“Millions of dollars poured into North Carolina political campaigns in recent years in a futile attempt to keep the video sweepstakes industry legal – much of the money at the direction of a man later charged in Florida with racketeering.

The free-wheeling spending on politicians, lawyers and lobbyists has raised suspicions, although one probe, by the state elections board, found no campaign finance violations.
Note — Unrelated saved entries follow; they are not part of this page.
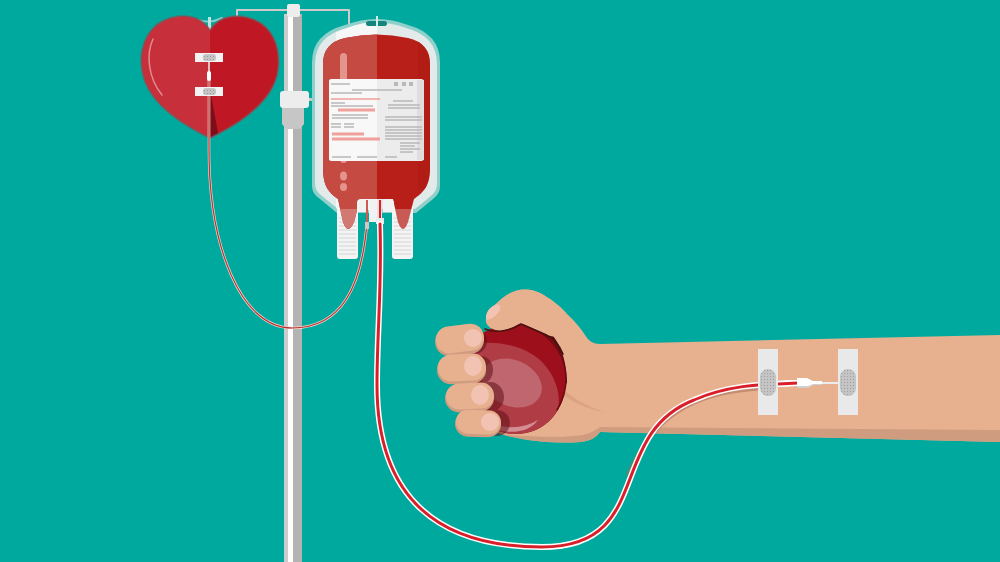
<!DOCTYPE html>
<html lang="en">
<head>
<meta charset="utf-8">
<title>Blood donation</title>
<style>
:root{
  --teal:#00a99d; --blood:#b71f18; --blood-light:#c54a42; --heart:#bf1724; --heart-light:#c72f3a;
  --skin:#e7b190; --skin-shade:#d09c80; --nail:#f2c3b3; --ball:#9c0f1b; --ball-light:#b03c46;
  --tube:#d9202a; --white:#fff; --paper:#f2f2f2; --pale:#e3e6e6; --grey:#b3b3b3; --mid:#cccccc; --ink:#b9b9b9; --pink:#f0a19b;
}
html,body{margin:0;padding:0;overflow:hidden;background:var(--teal)}
svg{display:block;width:1000px;height:562px}
.line{fill:none;stroke-linecap:round;stroke-linejoin:round}
</style>
</head>
<body>
<svg viewBox="0 0 1000 562" role="img" aria-label="Blood bag on a stand, linked by tubes to a heart and to an arm squeezing a ball">
  <defs>
    <clipPath id="heart-shape"><path d="M210 30C201 15 181 13 165 20C147 28 139 48 142 70C146 100 177 122 210 138C243 122 274 100 278 70C281 48 273 28 255 20C239 13 219 15 210 30Z"/></clipPath>
    <clipPath id="blood-shape"><path id="blood-outline" d="M345 38Q377 31 408 38Q430 43 430 64V168C430 188 422 193 414 199L408 222Q403 236 398 222L393 199H360L354 222Q348 236 343 222L338 199C330 193 323 188 323 168V64Q323 43 345 38Z"/></clipPath>
    <clipPath id="ball-shape"><path id="ball-outline" d="M478 336Q498 322 522 324C546 326 566 350 566 378C566 411 545 434 515 434C495 434 474 420 470 390C468 366 468 350 478 336Z"/></clipPath>
    <pattern id="mesh" width="3" height="3" patternUnits="userSpaceOnUse">
      <rect width="3" height="3" fill="#c4c4c4"/><rect width="1" height="1" fill="#9e9e9e"/>
    </pattern>
    <g id="port">
      <path d="M337 206H358V256Q358 259 355 259H340Q337 259 337 256Z" fill="#f4f4f4"/>
      <path class="line" d="M339 218H356M339 222H356M339 226H356M339 230H356M339 234H356M339 238H356M339 242H356M339 246H356M339 250H356M339 254H356" stroke="#d2d5d5"/>
    </g>
    <g id="arm-plaster">
      <rect width="20" height="66" fill="#e9e9e9"/>
      <rect x="2" y="20" width="16" height="27" rx="8" fill="url(#mesh)"/>
    </g>
    <g id="heart-plaster">
      <rect width="28" height="9" fill="var(--paper)"/>
      <rect x="8" y="1" width="13" height="7" rx="3" fill="url(#mesh)"/>
    </g>
  </defs>

  <rect width="1000" height="562" fill="var(--teal)"/>

  <g id="stand">
    <path class="line" d="M237 22V10H349V26" stroke="var(--mid)" stroke-width="2"/>
    <rect x="284" y="14" width="18" height="548" fill="var(--mid)"/>
    <rect x="288" y="14" width="5" height="548" fill="var(--white)"/>
    <rect x="293" y="14" width="9" height="548" fill="var(--grey)"/>
    <rect x="287" y="4" width="13" height="13" rx="2" fill="#ededed"/>
    <rect x="306" y="98" width="10" height="3" fill="var(--mid)"/>
    <path d="M282 106H304V124L300 129H286L282 124Z" fill="#c6c6c6"/>
    <rect x="280" y="91" width="29" height="17" rx="3" fill="#ededed"/>
  </g>

  <g id="heart">
    <path class="line" d="M198 20Q210 24 222 18" stroke="#7fd0ca" stroke-width="2"/>
    <rect x="208" y="17" width="3" height="16" fill="#bfe5e2"/>
    <g clip-path="url(#heart-shape)">
      <rect x="138" y="10" width="146" height="132" fill="var(--heart)"/>
      <rect x="138" y="10" width="72" height="132" fill="var(--heart-light)"/>
      <path d="M210 90L219 138H210Z" fill="#7d0d17"/>
    </g>
    <path class="line" d="M210 30C201 15 181 13 165 20C147 28 139 48 142 70C146 100 177 122 210 138C243 122 274 100 278 70C281 48 273 28 255 20C239 13 219 15 210 30Z" stroke="#7d5a5b" stroke-opacity=".55" stroke-width="2"/>
    <path class="line" d="M153 39C146 54 148 78 162 95" stroke="#e28c92" stroke-width="1.5"/>
  </g>

  <g id="heart-tube" class="line">
    <path id="heart-line" d="M209 80V150C209 245 240 328 292 328C342 328 362 286 367 222" stroke="#f3d6d2" stroke-width="2.6"/>
    <path d="M209 80V150C209 245 240 328 292 328C342 328 362 286 367 222" stroke="#b5322f" stroke-width="1.2"/>
    <path d="M209 60V76" stroke="#eee" stroke-width="1.5"/>
    <path d="M209 73V79" stroke="#fff" stroke-width="4"/>
  </g>
  <use href="#heart-plaster" x="195" y="53"/>
  <use href="#heart-plaster" x="195" y="87"/>

  <g id="blood-bag">
    <path d="M345 25Q377 13 408 25Q440 34 440 62V186Q440 194 433 199L416 213H337L320 199Q312 194 312 186V62Q312 34 345 25Z" fill="#8fd0cb"/>
    <path d="M347 28Q377 17 406 28Q437 36 437 64V184Q437 191 431 196L415 209H338L322 196Q315 191 315 184V64Q315 36 347 28Z" fill="#e2eaea"/>
    <path d="M336 32L347 28Q362 22 377 22V210H338L336 208Z" fill="#f6f8f8"/>
    <rect x="366" y="21" width="21" height="5" rx="2.5" fill="#12857d"/>
    <path d="M377 16V26" stroke="#d5eeec" stroke-width="2"/>
    <use href="#port"/>
    <use href="#port" x="55"/>
    <g clip-path="url(#blood-shape)">
      <rect x="320" y="30" width="114" height="210" fill="var(--blood)"/>
      <rect x="320" y="30" width="57" height="210" fill="var(--blood-light)"/>
      <rect x="418" y="30" width="14" height="160" fill="#a91912" opacity=".45"/>
      <rect x="336" y="209" width="78" height="30" fill="#f4f4f4" opacity=".28"/>
    </g>
    <path d="M357 212V203Q357 199 361 199Q366 199 366 203V212ZM369 222V203Q369 199 373 199H374Q377 199 377 203V222ZM383 212V203Q383 199 388 199H389Q394 199 394 203V212Z" fill="#f1f3f3"/>
    <g fill="#e9a29b" opacity=".85">
      <rect x="340" y="53" width="7" height="34" rx="3.5"/>
      <rect x="340" y="140" width="7" height="23" rx="3.5"/>
      <ellipse cx="343.5" cy="176" rx="3.5" ry="4.5"/>
      <ellipse cx="343.5" cy="187" rx="3.5" ry="4"/>
    </g>
    <g id="bag-label">
      <rect x="329" y="79" width="95" height="82" rx="3" fill="#ececec"/>
      <path d="M332 79H377V161H332Q329 161 329 158V82Q329 79 332 79Z" fill="#f8f8f8"/>
      <rect x="417" y="80" width="7" height="80" fill="#dedede"/>
      <g fill="var(--ink)">
        <rect x="394" y="82" width="4" height="4"/><rect x="402" y="82" width="4" height="4"/><rect x="409" y="82" width="4" height="4"/>
      </g>
      <path d="M331 84H350M352 90H402M331 93H362M331 103H345M331 106H373M332 115H368M332 118H368M331 124H341M344 124H354M331 127H341M344 127H354M393 101H413M388 105H420M388 108H420M385 117H422M385 120H422M385 127H422M385 130H422M385 133H422M385 136H422M385 139H422M400 143H420M400 146H415M400 149H420M400 152H413M332 157H351M357 157H377M385 157H397" stroke="var(--ink)" stroke-width="1.4"/>
      <path d="M331 99H380" stroke="var(--pink)" stroke-width="1.6"/>
      <path d="M338 110H375M332 134H364M332 139H380" stroke="var(--pink)" stroke-width="3"/>
    </g>
    <path d="M367 200V229" stroke="#cf5a52" stroke-width="2"/>
    <path d="M365 222H369V229H365Z" fill="#d9c4c1"/>
    <path d="M377 200H382V222H377Z" fill="#f3dedb"/>
    <path d="M380 200V224" stroke="var(--tube)" stroke-width="2"/>
    <path d="M376 218H384V224H376Z" fill="#e8eaea"/>
  </g>

  <g id="arm">
    <path d="M486 322Q485 310 495 305C508 291 523 285 540 293C551 299 560 306 566 313Q578 324 585 335Q590 344 600 344L1000 335V442L600 432Q594 441 580 442C550 444 520 440 498 433L520 330L500 331Q488 329 486 322Z" fill="var(--skin)"/>
    <path d="M600 427L1000 430V442L600 432Q594 441 580 442C550 444 520 440 500 434C535 437 565 438 583 435Q594 432 600 427Z" fill="var(--skin-shade)"/>
    <path d="M560 386Q579 405 608 413Q583 409 564 396Z" fill="#dba382"/>
  </g>

  <g id="ball">
    <path d="M480 338Q500 324 520 324L548 330Q563 345 566 370L567 382L560 400L480 400Z" fill="#570b10"/>
    <g clip-path="url(#ball-shape)">
      <rect x="465" y="320" width="104" height="118" fill="var(--ball)"/>
      <path d="M465 345C500 338 535 347 550 372C564 395 560 414 548 436H465Z" fill="var(--ball-light)"/>
      <ellipse cx="512" cy="383" rx="31" ry="23" transform="rotate(24 512 383)" fill="#c0666e"/>
      <path d="M500 426Q522 430 538 420Q527 435 500 431Z" fill="#d58d94"/>
    </g>
    <path class="line" d="M532 327C555 339 566 358 566 379C566 390 562 402 557 410" stroke="#6b0b12" stroke-width="1.5"/>
  </g>

  <g id="thumb">
    <path d="M486 322Q485 310 495 305C508 291 523 285 540 293C551 299 560 306 566 313L563 336Q552 338 546 334L521 323Q510 330 500 331Q488 329 486 322Z" fill="var(--skin)"/>
    <path class="line" d="M485 329Q492 332 502 331Q511 330 521 324L546 335Q558 341 563 354" stroke="#4d1210" stroke-width="1.6"/>
    <path d="M486 320Q485 309 497 304Q503 306 498 313Q493 319 486 320Z" fill="var(--nail)"/>
  </g>

  <g id="fingers">
    <g fill="#5f1219" opacity=".55">
      <ellipse cx="481" cy="370" rx="12" ry="14"/>
      <ellipse cx="490" cy="397" rx="14" ry="15"/>
      <ellipse cx="497" cy="423" rx="13" ry="13"/>
      <ellipse cx="474" cy="341" rx="13" ry="13"/>
    </g>
    <g fill="var(--skin-shade)">
      <rect x="435" y="326" width="49" height="29" rx="14" transform="rotate(-7 460 340)"/>
      <rect x="437" y="355" width="49" height="29" rx="14" transform="rotate(-2 461 369)"/>
      <rect x="445" y="384" width="49" height="28" rx="14" transform="rotate(-2 470 398)"/>
      <rect x="455" y="411" width="46" height="26" rx="13" transform="rotate(2 478 424)"/>
    </g>
    <g fill="var(--skin)">
      <rect x="436" y="325" width="48" height="27" rx="13" transform="rotate(-7 460 339)"/>
      <rect x="438" y="354" width="48" height="27" rx="13" transform="rotate(-2 462 368)"/>
      <rect x="446" y="383" width="48" height="26" rx="13" transform="rotate(-2 470 396)"/>
      <rect x="456" y="410" width="45" height="24" rx="12" transform="rotate(2 478 422)"/>
    </g>
    <g fill="var(--nail)">
      <ellipse cx="473" cy="338" rx="9" ry="9"/>
      <ellipse cx="473" cy="366" rx="9" ry="10"/>
      <ellipse cx="480" cy="395" rx="9" ry="10"/>
      <ellipse cx="490" cy="422" rx="9" ry="9"/>
    </g>
  </g>

  <g id="arm-tube" class="line">
    <path d="M628 474C651 424 684 390 770 388" stroke="#9d6a52" stroke-opacity=".5" stroke-width="4"/>
    <path d="M380 224C382 290 377 330 377 385C377 500 440 547 542 547C655 547 605 435 694 400C726 386 757 384 798 383" stroke="var(--white)" stroke-width="6"/>
    <path d="M380 224C382 290 377 330 377 385C377 500 440 547 542 547C655 547 605 435 694 400C726 386 757 384 798 383" stroke="var(--tube)" stroke-width="3"/>
  </g>
  <g id="needle">
    <use href="#arm-plaster" x="758" y="349"/>
    <path d="M778 384L798 383" stroke="var(--white)" stroke-width="6"/>
    <path d="M778 384L798 383" stroke="var(--tube)" stroke-width="3"/>
    <path d="M812 383H840" stroke="#ececec" stroke-width="2"/>
    <path d="M797 378H807L813 381H822V385H813L807 388H797Z" fill="var(--white)"/>
    <path d="M797 386H808L813 384H822V385H813L807 388H797Z" fill="#cfcfcf"/>
    <use href="#arm-plaster" x="838" y="349"/>
  </g>
</svg>
</body>
</html>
Campaign and ethics watchdogs hope state or federal prosecutors will pick up the trail and investigate more deeply.

The elections watchdog group Democracy North Carolina, whose complaint prompted the two-year elections board inquiry, now wants the U.S. attorney and the Wake County district attorney to determine whether laws against corruption, bribery or other offenses were broken, and for authorities to take another look at potential election law violations.”

Come join us next Tuesday as we get the full scoop on this troubling and thus far under-reported story with the watchdog behind it — Bob Hall of Democracy North Carolina:

Bob HallSweepstakes industry corruption: How far does it go? What should be done?
Featuring Bob Hall, Executive Director of Democracy North Carolina

Join us as Hall explains his findings, what Democracy NC is asking prosecutors to do and the overall state of political corruption in North Carolina politics today.

Click here to register

When:Tuesday, August 25, at noon — Box lunches will be available at 11:45 a.m.

Where: Center for Community Leadership Training Room at the Junior League of Raleigh Building, 711 Hillsborough St. (At the corner of Hillsborough and St. Mary’s streets)

Click here for parking info.

Space is limited – preregistration required.

Cost: $10, admission includes a box lunch.

Questions?? Contact Rob Schofield at 919-861-2065 or rob@ncpolicywatch.com